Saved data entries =
****

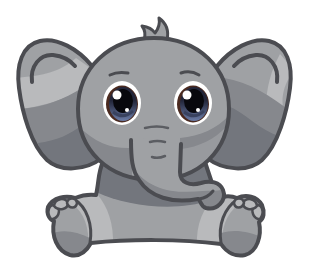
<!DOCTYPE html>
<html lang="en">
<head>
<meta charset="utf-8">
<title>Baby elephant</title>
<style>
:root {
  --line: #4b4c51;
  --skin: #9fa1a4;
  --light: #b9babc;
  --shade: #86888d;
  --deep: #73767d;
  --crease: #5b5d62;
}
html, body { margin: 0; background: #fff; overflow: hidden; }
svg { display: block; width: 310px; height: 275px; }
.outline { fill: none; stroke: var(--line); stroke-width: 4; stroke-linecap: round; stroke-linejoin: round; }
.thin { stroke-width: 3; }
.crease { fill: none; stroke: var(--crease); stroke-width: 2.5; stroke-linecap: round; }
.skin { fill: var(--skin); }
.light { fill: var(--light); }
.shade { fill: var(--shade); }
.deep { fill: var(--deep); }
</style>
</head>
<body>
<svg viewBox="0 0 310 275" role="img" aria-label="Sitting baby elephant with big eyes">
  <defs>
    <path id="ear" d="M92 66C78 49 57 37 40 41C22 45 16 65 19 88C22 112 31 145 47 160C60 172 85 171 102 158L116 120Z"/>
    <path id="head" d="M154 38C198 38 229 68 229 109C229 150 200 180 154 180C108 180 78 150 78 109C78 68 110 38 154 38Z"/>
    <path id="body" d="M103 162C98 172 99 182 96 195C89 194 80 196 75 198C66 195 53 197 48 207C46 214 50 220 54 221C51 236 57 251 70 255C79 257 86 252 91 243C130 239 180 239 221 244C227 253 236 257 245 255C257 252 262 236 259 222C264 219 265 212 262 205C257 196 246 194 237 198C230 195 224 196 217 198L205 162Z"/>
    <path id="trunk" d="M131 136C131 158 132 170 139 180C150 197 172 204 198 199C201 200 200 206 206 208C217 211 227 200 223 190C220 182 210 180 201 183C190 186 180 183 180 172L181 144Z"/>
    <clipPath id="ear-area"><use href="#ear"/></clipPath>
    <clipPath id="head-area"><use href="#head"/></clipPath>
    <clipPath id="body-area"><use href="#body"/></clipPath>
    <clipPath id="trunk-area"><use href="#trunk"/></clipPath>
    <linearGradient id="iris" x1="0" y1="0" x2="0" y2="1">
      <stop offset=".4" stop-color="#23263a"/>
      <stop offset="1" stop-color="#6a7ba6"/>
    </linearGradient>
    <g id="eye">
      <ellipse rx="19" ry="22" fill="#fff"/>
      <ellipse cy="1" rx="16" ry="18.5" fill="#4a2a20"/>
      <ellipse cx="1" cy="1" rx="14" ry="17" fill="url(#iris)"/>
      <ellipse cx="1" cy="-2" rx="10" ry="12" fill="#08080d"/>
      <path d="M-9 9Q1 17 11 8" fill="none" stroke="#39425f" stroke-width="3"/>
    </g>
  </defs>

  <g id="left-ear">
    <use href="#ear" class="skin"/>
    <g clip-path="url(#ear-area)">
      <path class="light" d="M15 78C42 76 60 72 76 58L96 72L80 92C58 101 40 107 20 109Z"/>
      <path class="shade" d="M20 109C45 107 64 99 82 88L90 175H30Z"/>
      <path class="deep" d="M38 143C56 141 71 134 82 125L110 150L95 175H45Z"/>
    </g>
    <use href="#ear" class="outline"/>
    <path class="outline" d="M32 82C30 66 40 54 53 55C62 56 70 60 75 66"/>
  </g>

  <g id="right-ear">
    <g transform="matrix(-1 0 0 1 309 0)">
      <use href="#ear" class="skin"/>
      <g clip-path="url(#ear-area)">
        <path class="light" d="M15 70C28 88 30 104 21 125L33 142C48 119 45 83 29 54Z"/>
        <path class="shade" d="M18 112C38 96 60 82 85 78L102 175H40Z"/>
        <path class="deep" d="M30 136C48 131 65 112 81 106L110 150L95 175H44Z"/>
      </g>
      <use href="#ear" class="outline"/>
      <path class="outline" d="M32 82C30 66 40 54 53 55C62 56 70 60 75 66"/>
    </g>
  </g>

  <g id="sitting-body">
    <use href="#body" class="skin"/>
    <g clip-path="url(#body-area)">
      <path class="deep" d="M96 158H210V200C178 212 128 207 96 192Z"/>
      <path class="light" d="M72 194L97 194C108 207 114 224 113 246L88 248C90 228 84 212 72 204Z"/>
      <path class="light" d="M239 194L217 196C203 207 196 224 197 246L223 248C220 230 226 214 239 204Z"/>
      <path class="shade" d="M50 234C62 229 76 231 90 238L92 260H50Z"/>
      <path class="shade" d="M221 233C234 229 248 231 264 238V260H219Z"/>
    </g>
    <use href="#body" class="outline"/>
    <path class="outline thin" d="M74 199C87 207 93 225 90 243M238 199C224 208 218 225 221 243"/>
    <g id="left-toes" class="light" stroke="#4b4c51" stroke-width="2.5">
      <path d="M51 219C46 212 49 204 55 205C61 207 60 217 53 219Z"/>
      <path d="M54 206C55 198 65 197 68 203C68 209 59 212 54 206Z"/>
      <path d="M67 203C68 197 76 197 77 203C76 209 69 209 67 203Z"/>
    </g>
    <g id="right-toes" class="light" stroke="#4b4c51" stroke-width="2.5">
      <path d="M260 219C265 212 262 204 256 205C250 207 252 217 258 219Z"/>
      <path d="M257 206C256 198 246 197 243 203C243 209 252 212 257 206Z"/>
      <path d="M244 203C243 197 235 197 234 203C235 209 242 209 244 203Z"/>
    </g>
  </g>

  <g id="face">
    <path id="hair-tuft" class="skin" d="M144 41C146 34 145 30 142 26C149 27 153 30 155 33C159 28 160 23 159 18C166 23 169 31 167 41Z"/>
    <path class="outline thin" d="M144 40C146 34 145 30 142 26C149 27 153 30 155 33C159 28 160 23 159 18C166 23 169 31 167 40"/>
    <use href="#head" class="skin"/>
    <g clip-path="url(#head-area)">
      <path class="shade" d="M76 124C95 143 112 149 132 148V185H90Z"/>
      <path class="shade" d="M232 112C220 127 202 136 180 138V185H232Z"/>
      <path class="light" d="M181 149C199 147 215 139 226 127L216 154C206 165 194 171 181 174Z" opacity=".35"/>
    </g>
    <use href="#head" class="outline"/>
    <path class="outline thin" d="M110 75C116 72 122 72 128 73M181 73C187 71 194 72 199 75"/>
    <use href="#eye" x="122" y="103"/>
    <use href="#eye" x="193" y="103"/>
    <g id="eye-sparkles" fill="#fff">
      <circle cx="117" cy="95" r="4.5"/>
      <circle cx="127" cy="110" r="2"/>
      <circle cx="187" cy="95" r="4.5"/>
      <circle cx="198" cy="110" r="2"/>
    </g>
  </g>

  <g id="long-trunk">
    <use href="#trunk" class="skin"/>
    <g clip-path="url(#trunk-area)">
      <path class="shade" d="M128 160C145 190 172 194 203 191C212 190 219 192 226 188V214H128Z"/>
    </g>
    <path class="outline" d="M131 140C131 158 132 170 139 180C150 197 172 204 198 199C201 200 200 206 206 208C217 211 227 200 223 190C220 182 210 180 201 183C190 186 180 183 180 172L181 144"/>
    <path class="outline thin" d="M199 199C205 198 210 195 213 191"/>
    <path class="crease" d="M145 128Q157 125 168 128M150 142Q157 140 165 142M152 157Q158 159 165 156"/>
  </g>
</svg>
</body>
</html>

****

WORK TO COMPLETE = Pictures do not belong in the copy. Repeat only the lines from the top of the records through the line containing "none; stroke: var(--line);".

SOLUTION TO THIS EXERCISE =
<!DOCTYPE html>
<html lang="en">
<head>
<meta charset="utf-8">
<title>Baby elephant</title>
<style>
:root {
  --line: #4b4c51;
  --skin: #9fa1a4;
  --light: #b9babc;
  --shade: #86888d;
  --deep: #73767d;
  --crease: #5b5d62;
}
html, body { margin: 0; background: #fff; overflow: hidden; }
svg { display: block; width: 310px; height: 275px; }
.outline { fill: none; stroke: var(--line); stroke-width: 4; stroke-linecap: round; stroke-linejoin: round; }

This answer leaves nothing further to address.